On June 7, 1961, author and Holocaust survivor Yehiel De-Nur stood face to face in court with one of the men who orchestrated the events of the Holocaust: Adolf Eichmann.
After giving a brief statement, De-Nur collapsed at the trial.
Many people gave explanations as to why he would have fainted before the man: anger, sadness, fear, brought on by painful memories of years spent in concentration camps.
But it is De-Nur’s own explanation for his collapse that has been on my mind these past few days.
Twenty years after the trial, in a “60-Minutes” interview, De-Nur said he did not faint from overwhelming hatred, fear, or painful memories when he saw that man. Though those emotions were most likely there, he said that when he saw this Nazi, this co-conspirator in “The Final Solution to the Jewish Question,” was an ordinary man.
“I was afraid of myself,” De-Nur said. “I saw that I am capable to do this.
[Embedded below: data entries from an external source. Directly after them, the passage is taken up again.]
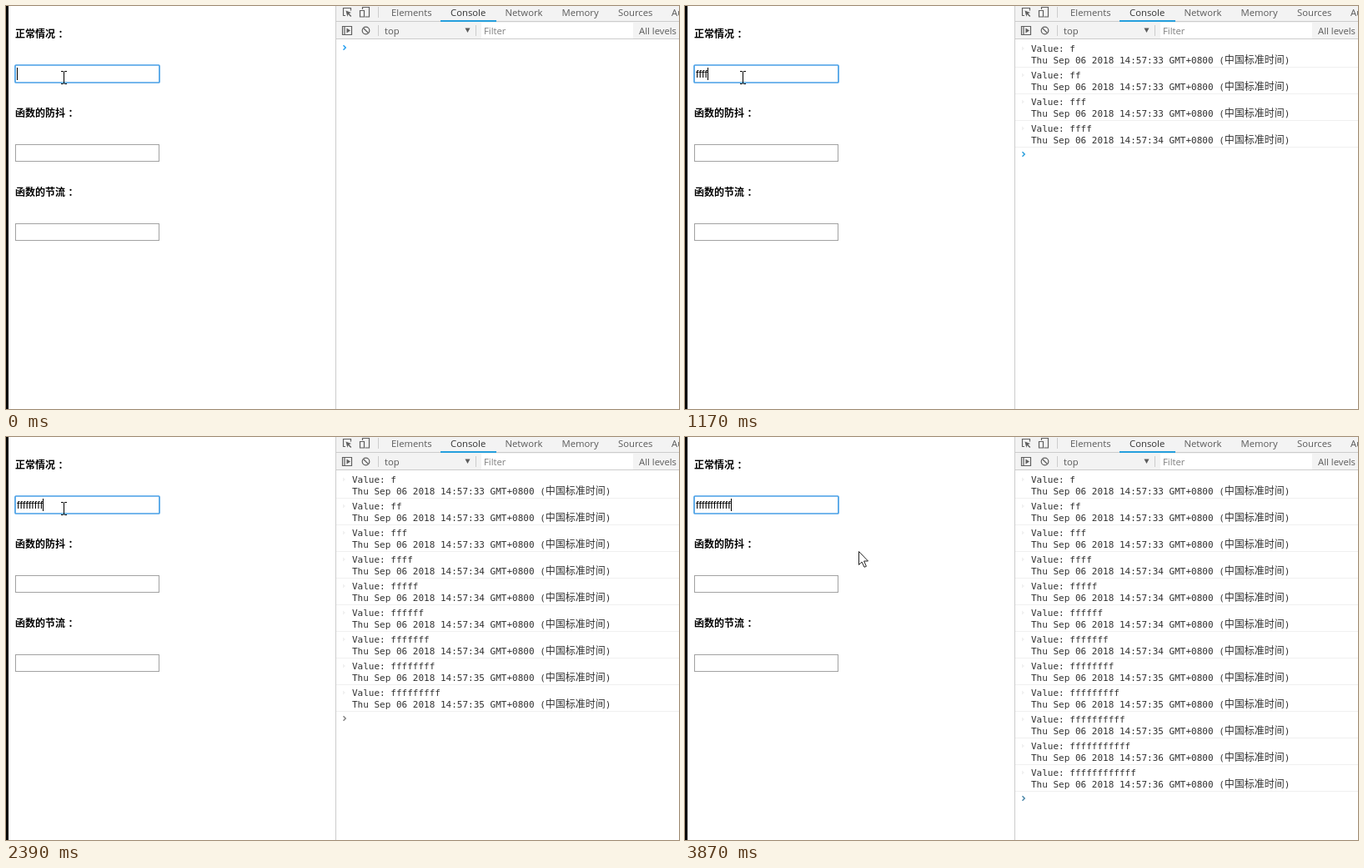
An HTML page that plays this animation: 807x484 px, repeating every 3940 ms.

```html
<!DOCTYPE html>
<html lang="zh-CN">
<head>
<meta charset="utf-8">
<style>
  html, body { margin: 0; width: 100%; height: 100%; overflow: hidden; background: #fff; }
  svg { display: block; }
  text { white-space: pre; }
  .head { font: bold 12px "Noto Sans CJK SC", "Noto Sans CJK", sans-serif; }
  .field { fill: #fff; stroke: #a2a2a2; }
  .ui { font: 11.3px "Open Sans", "Noto Sans", sans-serif; fill: #5a5a5a; }
  .log { font: 11px "DejaVu Sans Mono", monospace; fill: #303030; font-variant-ligatures: none; }
  .zh { font: 12px "Noto Sans CJK SC", "Noto Sans CJK", sans-serif; }
  #typed { font: 12.5px "Liberation Sans", Arial, sans-serif; font-kerning: none; font-variant-ligatures: none; }
  .icon { fill: none; stroke: #5f5f5f; stroke-width: 1.2; }
  .sep { stroke: #ccc; }
</style>
</head>
<body>
<svg id="stage" width="807" height="484" viewBox="0 0 807 484">
  <rect width="3" height="484"/>
  <g id="form"></g>
  <rect x="11" y="71" width="173" height="21" rx="1" fill="#fff" stroke="#479fe6" stroke-width="1.7"/>
  <text id="typed" x="13" y="86"></text>
  <path id="caret" d="M13.5 74v15" stroke="#000"/>

  <rect x="396" width="411" height="39" fill="#f3f3f3"/>
  <rect x="570" y="20" width="182" height="19" fill="#fff"/>
  <path class="sep" d="M395.5 0v484M396 18.5h411M396 39.5h411M446.5 1v13M446.5 23v13M563.5 23v13"/>
  <rect x="521" y="17" width="67" height="2" fill="#259fdd"/>
  <g id="tabs"></g>
  <path d="M550.5 26.5h6l-3 5.5z" fill="#5a5a5a"/>
  <g class="icon">
    <path d="M407 11.5h-2.5v-9h9v3"/>
    <path d="M407.5 5.5l6.5 2.6-2.7 1 3 3-1 1-3-3-1 2.6z" fill="#5f5f5f" stroke="none"/>
    <path d="M427.5 4v-2.5h8v11.5h-5M424.5 5.5h5v7.500h-5z"/>
    <path d="M403.5 24.500h11v10h-11zM406 25v9"/>
    <path d="M408.500 26.500l4.500 3-4.500 3z" fill="#5f5f5f" stroke="none"/>
    <circle cx="431.500" cy="29.500" r="4.300"/>
    <path d="M428.500 26.500l6 6"/>
  </g>
  <g id="rows"></g>
  <path id="prompt" d="M404.500 47.300l2.700 2.700-2.700 2.700" fill="none" stroke-width="1.500"/>

  <path id="beam" d="M66 78.500h3M70 78.500h3M69.500 79v14M66 93.500h3M70 93.500h3" stroke="#000"/>
  <path id="arrow" d="M.5 .5v16l3.600-3.400 2.900 6.200 2.400-1-2.800-6.300h4.900z" fill="#fff" stroke="#222"/>
</svg>
<script>
const $ = id => document.getElementById(id);
const LOOP = 3940;
const keyTimes = [150, 470, 700, 1170, 1470, 1700, 1930, 2160, 2390, 2860, 3260, 3560];
const firstLog = 250, leave = 3790, arrive = 3870;
const seconds = [33, 33, 33, 34, 34, 34, 34, 35, 35, 35, 36, 36];
const promptColors = ["#259ff0", "#259ff0", "#3f78a8", "#3f78a8", "#2a9fdc", "#2a9fdc",
  "#858585", "#858585", "#858585", "#858585", "#5a9a98", "#5a9a98", "#4b87a8"];

$("form").innerHTML = ["正常情况", "函数的防抖", "函数的节流"].map((label, i) => `
  <text class="head" x="11" y="${38 + 95 * i}">${label}<tspan dx="3.500">：</tspan></text>
  <rect class="field" x="11.500" y="${71.5 + 95 * i}" width="172" height="20"/>`).join("");

const uiText = (x, y, text, color = "#5a5a5a") =>
  `<text class="ui" x="${x}" y="${y}" style="fill:${color}">${text}</text>`;
$("tabs").innerHTML =
  uiText(462, 12, "Elements") + uiText(533, 12, "Console", "#333") +
  uiText(598.5, 12, "Network") + uiText(666.5, 12, "Memory") +
  uiText(734, 12, "Sources") + uiText(798, 12, "Audits") +
  uiText(454, 34, "top") + uiText(573, 34, "Filter", "#808080") + uiText(759, 34, "All levels");

$("rows").innerHTML = seconds.map((sec, i) => `
  <g transform="translate(0 ${32 * i})">
    <path d="M404 48.500l3 2.500-3 2.500z" fill="#f0f0f0"/>
    <text class="log" x="415" y="55">Value: ${"f".repeat(i + 1)}</text>
    <text class="log" x="415" y="69">Thu Sep 06 2018 14:57:${sec} GMT+0800 (<tspan class="zh">中国标准时间</tspan>)</text>
    <path d="M396 73.500h411" stroke="#f0f0f0"/>
  </g>`).join("");
const rows = [...$("rows").children];

const show = (el, on) => el.style.display = on ? "" : "none";

function draw(now) {
  const t = now % LOOP;
  const typed = keyTimes.filter(k => t >= k).length;
  const logged = t < firstLog ? 0 : typed;

  $("typed").textContent = "f".repeat(typed);
  $("caret").setAttribute("transform", `translate(${Math.round(3.47 * typed)} 0)`);
  rows.forEach((row, i) => show(row, i < logged));
  $("prompt").setAttribute("transform", `translate(0 ${32 * logged})`);
  $("prompt").setAttribute("stroke", promptColors[logged]);

  show($("beam"), t < leave);
  show($("arrow"), t >= leave);
  $("arrow").setAttribute("transform", t < arrive ? "translate(139 108)" : "translate(208 137)");
  requestAnimationFrame(draw);
}
draw(performance.now());
</script>
</body>
</html>
```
I am … exactly like he.”
Exactly like he.
Fyodor Dostoevsky once wrote that “nothing is easier than denouncing the evildoer; nothing more difficult than understanding him.”
I think that difficulty in understanding evil men lies in what De-Nur realized when he saw Eichmann: that evil man was still just a man – the same as he was.
I find it’s easy to denounce the sin I see in another, but difficult to admit the same sin within. It’s easy for me to think abstractly, painting with a broad brush all those who don’t think like me. It’s easy to quickly condemn the actions of those who burned cities and businesses over the summer, and those who stormed the Capitol last week. Rightly, we should condemn those actions. But I find it a weakness in myself that my righteousness tends to become self-righteousness.
I looked at the signs and slogans of the masses in the protests over the summer and this January. People held crosses, and signs that said “Jesus Saves” and “Jesus 2020,” while destroying lives and livelihoods and I thought, how wicked. Who could do such a thing? I would never do that. I would never be like them.
Then I saw their faces. Past the shouting and the masks and the anger were faces of humans – men and women just like me.
When have I not been angry with my brother unjustly? When have I not felt the urge to break something? When have I not reacted rashly, without thought of consequence? In other words, when have I ever not been a human being, and a sinner?
I think a temptation for all humans is to label those with whom we disagree on important topics as “other.” By using this type of language, one can easily dehumanize the other side, which opens the door for many atrocities we have seen committed by one human toward another throughout history.
We no longer watch the news today, we ingest it through talking heads of those on the political Right or Left, who are paid not to inform but entertain. No “Just the facts, Ma’am.” Joe Friday has no place in today’s network news. And one of those tried and true ways to entertain is to dehumanize the other side. It is a form of tribalism that halts all reasonable debate and leads to the burning cities and stormed Capitol we witnessed over the past year.
No matter what side of an issue we are on, that tendency to treat the other side as a general “other” instead of individual human beings is common to all humans. But just because it is natural does not make it right. No matter how magnanimous the man or flamboyant the personality, underneath they are still human – which means they are not so very different than you or me.
As I wrote a few weeks ago, human beings deserve respect – all of them – not because of their inherent worth as humans, but because all of us are created in the image of God. That image deserves respect. “Honor all men,” Peter exhorts.
Honor requires humility. It requires patience. It requires searching questions and earnest discussion, and oftentimes lively debate. It requires taking the time to understand another person, where he or she is coming from, in order to rightly respond. Slogans and witty one-liners may make for entertaining television, but they don’t help one understand why another person would think, act, speak, or vote a different way.
When 16th century English Reformer John Bradford saw a train of criminals being led to their execution, he cried out, “There, but by the Grace of God, goes John Bradford.”
Bradford knew a truth about the human condition: at our core, no human being is that much different than another. All of us are capable of doing that which we most deplore. Paul himself called it a war within our members in Romans 7.
In our zeal for righteousness, let’s not succumb to self-righteousness, quickly condemning those while forgetting to look inward at our own sin and sinful tendencies. We are to first realize our own sins and weaknesses, then we can respond to other people’s sin and weaknesses after having removed the beam in our eyes.
So to be sure, those riots over the summer and the storming of the Capitol last week were wrong. Note also that I am not lumping in with them that they began as protests. The right to protest is built into the Constitution. The right to riot, plunder, and destroy property – government and private – however, is not.
When one sees images and videos of those burning businesses and cities, and those more recent ones of the storming of the Capitol, it is good to remind oneself, especially with our tendency to treat people as “other” instead of human beings, that “there, but by the Grace of God, go I.”
Joseph Hamrick is a semi-professional writer and sometimes thinker. He lives in Commerce and serves as a deacon at Commerce Community Church (C3).
He can be reached at email@example.com